START Excerpted data
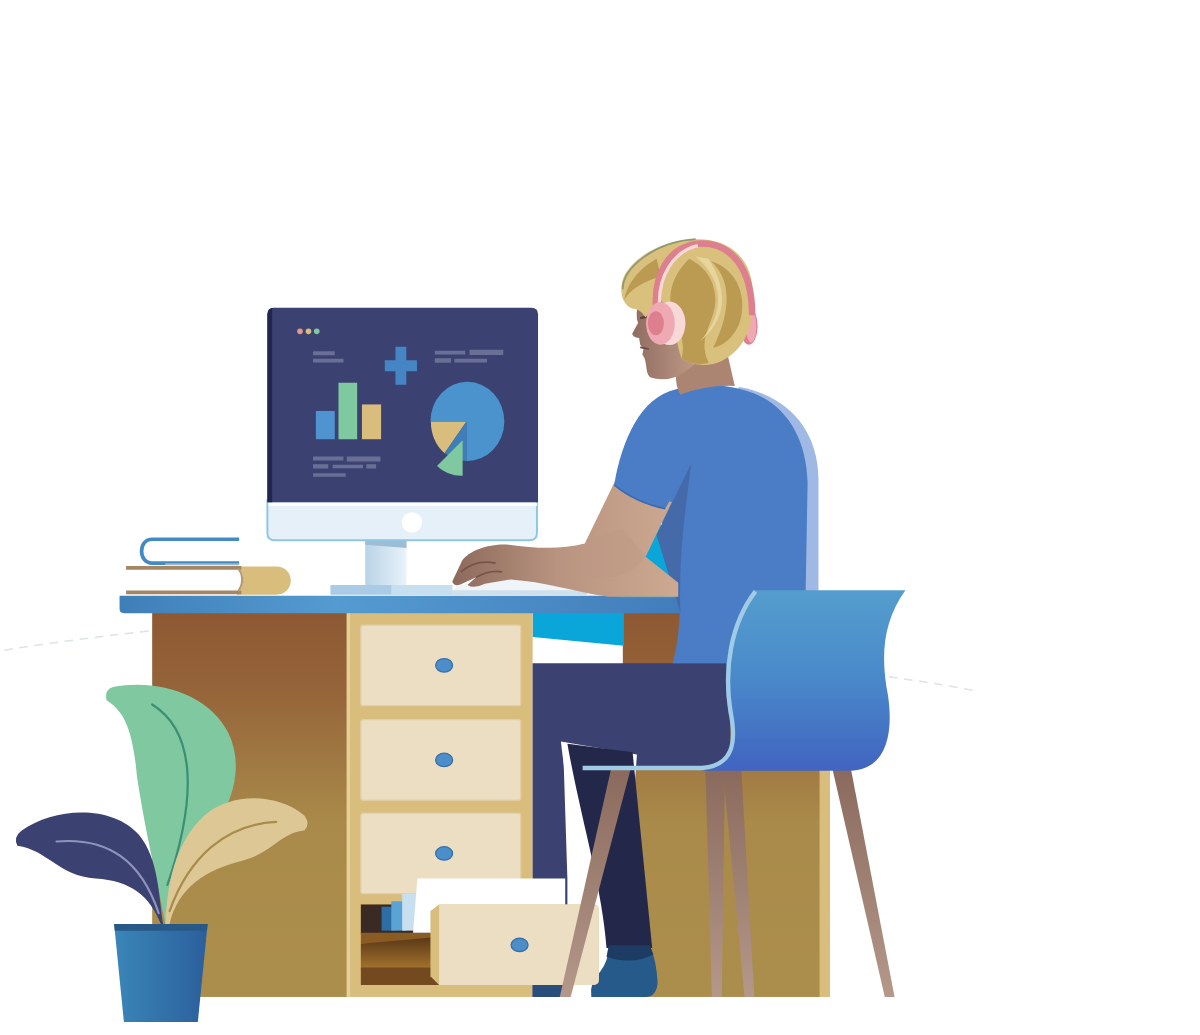
<!DOCTYPE html>
<html lang="en">
<head>
<meta charset="utf-8">
<meta name="viewport" content="width=1200">
<title>Analyst at a desk</title>
<style>
:root{
  --white:#ffffff;
  --navy:#3b4272;
  --navy-dark:#23274a;
  --screen-edge:#20264f;
  --blue:#4b8ec9;
  --shirt:#4a7dc6;
  --shirt-shade:#456aa9;
  --shirt-light:#9fb9e4;
  --sky:#9fcbe6;
  --cyan:#0aa6d9;
  --green:#7fc8a0;
  --green-dark:#3c8f74;
  --sand:#d9bd7c;
  --sand-light:#dcc795;
  --sand-dark:#a98b4b;
  --cream:#ecdec3;
  --hair:#d9c07c;
  --hair-dark:#bb9a52;
  --pink:#efa9b2;
  --pink-dark:#dd7f8f;
  --pink-pale:#f9d9d8;
}
*{box-sizing:border-box}
html,body{margin:0;padding:0;width:1200px;height:1035px;overflow:hidden;background:var(--white)}
.illustration{display:block;width:1200px;height:1035px}
.ground-line{fill:none;stroke:#dde3e6;stroke-width:.7;stroke-dasharray:4 3}
.leaf-vein{fill:none;stroke-width:1;stroke-linecap:round}
.caption-bars{fill:#6a7095}
.drawer-front{fill:var(--cream);stroke:#e2cfa8;stroke-width:.6}
.drawer-knob{fill:var(--blue);stroke:#3a6fa6;stroke-width:.6}
</style>
</head>
<body>
<main>
<svg class="illustration" viewBox="0 0 552 476" preserveAspectRatio="none" role="img" aria-label="Man wearing headphones works at a desk in front of a monitor showing charts">
  <defs>
    <linearGradient id="wood" x1="0" y1="0" x2="0" y2="1">
      <stop offset="0" stop-color="#8d5832"/><stop offset=".2" stop-color="#956339"/><stop offset=".55" stop-color="#a98a4a"/><stop offset="1" stop-color="#ac8e4c"/>
    </linearGradient>
    <linearGradient id="desk-top" x1="0" y1="0" x2="1" y2="0">
      <stop offset="0" stop-color="#3f7fb8"/><stop offset=".35" stop-color="#549bd0"/><stop offset="1" stop-color="#3f78b8"/>
    </linearGradient>
    <linearGradient id="chair-blue" x1="0" y1="0" x2="0" y2="1">
      <stop offset="0" stop-color="#549dcd"/><stop offset=".45" stop-color="#4a8bcb"/><stop offset="1" stop-color="#4164c0"/>
    </linearGradient>
    <linearGradient id="chair-wood" x1="0" y1="0" x2="0" y2="1">
      <stop offset="0" stop-color="#8a6a5d"/><stop offset="1" stop-color="#b4988a"/>
    </linearGradient>
    <linearGradient id="pot-blue" x1="0" y1="0" x2="1" y2="0">
      <stop offset="0" stop-color="#3a86b8"/><stop offset="1" stop-color="#2b5f9c"/>
    </linearGradient>
    <linearGradient id="skin-arm" gradientUnits="userSpaceOnUse" x1="210" y1="0" x2="312" y2="0">
      <stop offset="0" stop-color="#8e6b5d"/><stop offset=".45" stop-color="#b8937f"/><stop offset="1" stop-color="#cda991"/>
    </linearGradient>
    <linearGradient id="skin-face" x1="0" y1="0" x2="1" y2="0">
      <stop offset="0" stop-color="#8f6c60"/><stop offset="1" stop-color="#c7a28e"/>
    </linearGradient>
    <linearGradient id="stand" x1="0" y1="0" x2="1" y2="0">
      <stop offset="0" stop-color="#b9d3e6"/><stop offset="1" stop-color="#e9f3fa"/>
    </linearGradient>
    <linearGradient id="drawer-inside" x1="0" y1="0" x2="0" y2="1">
      <stop offset="0" stop-color="#5a3716"/><stop offset="1" stop-color="#a5752f"/>
    </linearGradient>
    <g id="drawer">
      <rect class="drawer-front" x="166" y="0" width="73.500" height="37" rx="1"/>
      <ellipse class="drawer-knob" cx="204.300" cy="18.500" rx="3.900" ry="3.100"/>
    </g>
  </defs>

  <g id="ground">
    <path class="ground-line" d="M2 299Q34 294 70 290M381 308Q420 312 450 318"/>
  </g>

  <g id="desk">
    <rect x="70" y="280" width="90" height="178.500" fill="url(#wood)"/>
    <rect x="286.500" y="280" width="91" height="178.500" fill="url(#wood)"/>
    <rect x="377" y="300" width="4.800" height="158.500" fill="var(--sand)"/>
    <path d="M245 279H287V297L245 293Z" fill="var(--cyan)"/>
    <rect x="159.500" y="281" width="85.500" height="177.500" fill="var(--sand)"/>
    <rect x="159.500" y="281" width="1.500" height="177.500" fill="#e6d09a"/>
    <use href="#drawer" y="287.500"/>
    <use href="#drawer" y="331"/>
    <use href="#drawer" y="374"/>
    <path d="M55 274H340V282H57Q55 282 55 280Z" fill="url(#desk-top)"/>
  </g>

  <g id="books">
    <path d="M110 248H70C63.500 248 63.500 259 70 259H110" fill="var(--white)" stroke="#4389c4" stroke-width="1.700"/>
    <path d="M76 259.500H110" stroke="#9db7cc" stroke-width="1"/>
    <path d="M109 260.500H127C136 260.500 136 273.500 127 273.500H109Z" fill="var(--sand)"/>
    <path d="M109 260.500C113 263 113 270 109 273.500" fill="#c5a964"/>
    <path d="M58 261H110C112.500 264 112.500 269 110 272.300H58C62 269 62 264 58 261Z" fill="var(--white)"/>
    <path d="M58 261.200H111M58 272.400H111" stroke="#a48564" stroke-width="1.700"/>
    <path d="M109.500 261.500C112 264 112 269 109.500 272" fill="none" stroke="#b79a74" stroke-width="1"/>
  </g>

  <g id="monitor">
    <path d="M168 247H187V270H168Z" fill="url(#stand)"/>
    <path d="M168 248H187V252L168 250.500Z" fill="#9dbdd6"/>
    <path d="M152 269H208V273.500H152Z" fill="#a9cbe5"/>
    <path d="M180 269H208V273.500H180Z" fill="#c8dff0"/>
    <path d="M123 230H247V245Q247 248.500 243.500 248.500H126.500Q123 248.500 123 245Z" fill="#e5f0f8" stroke="#8fc6e4" stroke-width=".9"/>
    <path d="M126 141.500H244.500Q247.500 141.500 247.500 144.500V231H123V144.500Q123 141.500 126 141.500Z" fill="var(--navy)"/>
    <path d="M126 141.500Q123 141.500 123 144.500V231H125.200V142Z" fill="var(--screen-edge)"/>
    <path d="M123.500 232H247" stroke="var(--white)" stroke-width="1.400"/>
    <circle cx="189.500" cy="240.300" r="4.700" fill="var(--white)"/>
    <g id="window-dots">
      <circle cx="138" cy="152.400" r="1.300" fill="#e29a8c"/>
      <circle cx="141.900" cy="152.400" r="1.300" fill="var(--sand)"/>
      <circle cx="145.700" cy="152.400" r="1.300" fill="var(--green)"/>
    </g>
    <path class="caption-bars" d="M144 161.500h10v1.900h-10zM144 165h14v1.700h-14zM200 161.300h14v1.700h-14zM216 160.900h15.500v2.400H216zM200 164.800h7.500v2h-7.500zM209 165h15v1.700h-15zM144 210h14v1.800h-14zM159.500 210H175v2.200h-15.500zM144 213.500h7v2h-7zM153 213.700h14v1.700h-14zM168.500 213.500h4.500v2h-4.500zM144 217.700h15v1.600h-15z"/>
    <g id="bar-chart">
      <path d="M145.300 189h8.700v13h-8.700z" fill="#4f93d1"/>
      <path d="M155.700 176h8.600v26h-8.600z" fill="var(--green)"/>
      <path d="M166.500 186h8.800v16h-8.800z" fill="var(--sand)"/>
    </g>
    <path d="M181.900 159.500h5v6.200h4.900v5h-4.900v6.300h-5v-6.300H177v-5h4.900z" fill="#4585c4"/>
    <g id="pie-chart">
      <path d="M214.500 194V212A17 18.200 0 1 0 198 194Z" fill="#4b93cd"/>
      <path d="M214.500 194H198.200Q198.300 203 204.500 208.500Z" fill="var(--sand)"/>
      <path d="M214.500 194L204.500 208.500Q209 212 214.500 212Z" fill="#3e7fba"/>
      <path d="M212.800 202.500V218.800Q206 219 201 214.300Z" fill="var(--green)"/>
    </g>
    <path d="M210 269.500L228 266.500H280V273.500H208Z" fill="#eef4f8"/>
    <path d="M208 271.500H270V273.800H208Z" fill="#cfdfeb"/>
  </g>

  <g id="legs">
    <path d="M245 305H336V354H292L259 342L261 404V458.500H245Z" fill="var(--navy)"/>
    <path d="M258 341L293 347L286 440H270Z" fill="var(--white)"/>
    <path d="M261 342L291 346L300 436H279C277 408 267 376 261 342Z" fill="var(--navy-dark)"/>
    <path d="M245 452H264L261 458.500H245Z" fill="#2b4d7c"/>
    <path d="M280 435H299Q302 442 302.500 452Q302 458.500 297 458.500H272Q271 452 276 447Q280 442 280 435Z" fill="#255a8a"/>
    <path d="M280 435H299L300.500 439Q291 444 279 440Z" fill="#1d3b63"/>
  </g>

  <g id="open-drawer">
    <path d="M166 416H202V453H166Z" fill="#c79c4c"/>
    <path d="M166 416H202V429.500H166Z" fill="#3a2a24"/>
    <path d="M166 429H202V434H166Z" fill="#8b5b24"/>
    <path d="M166 434L200 431V446H166Z" fill="url(#drawer-inside)"/>
    <path d="M166 445H202V453H166Z" fill="#73491f"/>
    <path d="M175.500 417H182V428H175.500Z" fill="#2c6ea5"/>
    <path d="M180 414.500H187V428H180Z" fill="#5ba3d4"/>
    <path d="M185 411H194V428H185Z" fill="#c7dfef"/>
    <path d="M192 404H260V418H202V429H190Z" fill="var(--white)"/>
    <path d="M198 419L202 416H273Q275.500 416 275.500 418.500V450.500Q275.500 453 273 453H202L198 449Z" fill="var(--sand)"/>
    <path d="M202 416H273Q275.500 416 275.500 418.500V450.500Q275.500 453 273 453H202Z" fill="var(--cream)"/>
    <ellipse class="drawer-knob" cx="239" cy="434.600" rx="3.900" ry="3.100"/>
  </g>

  <g id="torso">
    <path d="M296 240L312 243V275H284Z" fill="var(--cyan)"/>
    <path d="M340 178C362 182 376 197 376.500 220V275H345L330 190Z" fill="var(--shirt-light)"/>
    <path d="M311 179C322 175.500 337 177 347 181C362 187 371 202 371.500 222L370 305H309.500Q313.500 289 312.500 272L303 234L283 222C287 202 294 183 311 179Z" fill="var(--shirt)"/>
    <path d="M318 213L302 246L313 282C312 258 315 236 318 213Z" fill="var(--shirt-shade)"/>
  </g>

  <g id="arm">
    <path d="M284 219L269 250C257 253 246 252 234 250.500C225 250 216 253 212.500 258L208 267.500Q209.500 270.500 213.500 268L219 265.500L215 269Q218 271 223 268.500L235 266.500C250 267.500 264 272 280 274.500H312V268L297 256L309 231Z" fill="url(#skin-arm)"/>
    <path d="M270 249L286 243L297 256C290 265 281 267 270 265Z" fill="#bd9883" opacity=".5"/>
    <path d="M212 263Q219 257 228 259M219 265.500Q225 262 231 263" fill="none" stroke="#765548" stroke-width=".8"/>
    <path d="M312 180C295 182 286 202 282.500 223Q292 231 306 234L318 213Z" fill="var(--shirt)"/>
    <path d="M282.500 223Q292 231 306 234" fill="none" stroke="#3d6bb1" stroke-width=".7"/>
  </g>

  <g id="head">
    <ellipse cx="344.500" cy="150" rx="4" ry="8.500" fill="var(--pink-dark)"/>
    <ellipse cx="345.500" cy="150" rx="2.400" ry="7.500" fill="var(--pink)"/>
    <path d="M309 160H334L338 177.500Q325 177 313 181.500Q310.500 177 311 172Z" fill="#ab8472"/>
    <path d="M294 138Q292 145 293.500 148.500L290.800 153.500Q291 155 294 155.500L294.500 158.500L296 160.500L295.500 163C298 166 296.500 171 299 173.500Q305 175.500 312 173L326 163L321 136Z" fill="url(#skin-face)"/>
    <path d="M294.500 159.800L298.500 160.500" stroke="#6d4a42" stroke-width=".8"/>
    <path d="M294.500 146.300L298 145.600" stroke="#5b4037" stroke-width="1"/>
    <path d="M291 142C285 140 284 130 289 124C294 117 306 110 321 110C337 110 347 120 346.500 138C346 152 342 161 332 166C326 169 318 168 313.500 165Q310 155 311 146L303 137L297 146C295 143 293 142 291 142Z" fill="var(--hair)"/>
    <path d="M302 119C295 123 289 129 287 138Q291 131 304 127ZM317 119C308 128 305 139 313 153Q315 160 313.500 165Q319 168.500 326 167C320 154 330 148 329 136C328 127 323 122 317 119Z" fill="var(--hair-dark)"/>
    <path d="M327 120C336 128 337 142 328 160Q336 158 340 149C344 138 340 124 327 120Z" fill="var(--hair-dark)"/>
    <path d="M320 118C333 129 334 144 322 157Q340 142 326 119Z" fill="#e7d59e"/>
    <path d="M286.500 133C286 123 302 111 320 110" fill="none" stroke="#8f9a6e" stroke-width=".8"/>
    <path d="M302 144C300 126 308 113 322 112C336 111.500 346 123 346 145" fill="none" stroke="var(--pink-dark)" stroke-width="3"/>
    <path d="M303.500 143C302 127 310 115.500 321 113" fill="none" stroke="var(--pink-pale)" stroke-width="1.500"/>
    <ellipse cx="308" cy="148.700" rx="7.300" ry="10" fill="var(--pink-pale)"/>
    <ellipse cx="303.800" cy="148.700" rx="6.600" ry="9.800" fill="var(--pink)"/>
    <ellipse cx="301.700" cy="148.700" rx="3.700" ry="5.500" fill="var(--pink-dark)"/>
  </g>

  <g id="chair">
    <g fill="url(#chair-wood)">
      <path d="M281 354H290L262.500 458.500H257.500Z"/>
      <path d="M324.500 354H333.500L332 458.500H327.500Z"/>
      <path d="M332.500 354H341L347 458.500H342.500Z"/>
      <path d="M383 354H391.500L411.500 458.500H407Z"/>
    </g>
    <path d="M347 271.500H416.500C406 286 405 302 408.500 320C411 337 408 354 391 354.500H322C338 352 338 341 335 327C332 308 335 286 347 271.500Z" fill="url(#chair-blue)"/>
    <path d="M268 353.200H323C337 352 339 342 336 327C333 308 336 287 347.500 272" fill="none" stroke="var(--sky)" stroke-width="2"/>
  </g>

  <g id="plant">
    <path d="M76 425C73 407 67 384 63 357C61 335 57 327 49 322Q48 317 52 316C72 312 96 319 105 337C117 362 95 388 84 399C78 407 77 415 76 425Z" fill="var(--green)"/>
    <path class="leaf-vein" d="M70 324C91 337 90 369 77 407" stroke="var(--green-dark)"/>
    <path d="M74 425C69 412 60 405 44 404C27 403 22 391 8 389Q6 385 10 382C25 371 52 370 64 384C73 395 73 412 75 425Z" fill="var(--navy)"/>
    <path class="leaf-vein" d="M26 387C50 385 65 396 73 420" stroke="#8f93bd"/>
    <path d="M76 425C77 407 80 388 94 375C107 364 128 365 140 375Q143 379 140 382C129 383 126 392 111 396C95 400 82 408 78 425Z" fill="var(--sand-light)"/>
    <path class="leaf-vein" d="M127 378C104 379 87 394 78 419" stroke="var(--sand-dark)"/>
    <path d="M52.500 425H95.500L91 470H57Z" fill="url(#pot-blue)"/>
    <path d="M52.500 425H95.500L95.200 428H52.800Z" fill="#285886"/>
  </g>
</svg>
</main>
</body>
</html>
END Excerpted data
• _What this task involves_: Wherever the word "navy" appears in the entries above, copy that line.

• _Output for this exercise_:
  --navy:#3b4272;
  --navy-dark:#23274a;
    <path d="M126 141.500H244.500Q247.500 141.500 247.500 144.500V231H123V144.500Q123 141.500 126 141.500Z" fill="var(--navy)"/>
    <path d="M245 305H336V354H292L259 342L261 404V458.500H245Z" fill="var(--navy)"/>
    <path d="M261 342L291 346L300 436H279C277 408 267 376 261 342Z" fill="var(--navy-dark)"/>
    <path d="M74 425C69 412 60 405 44 404C27 403 22 391 8 389Q6 385 10 382C25 371 52 370 64 384C73 395 73 412 75 425Z" fill="var(--navy)"/>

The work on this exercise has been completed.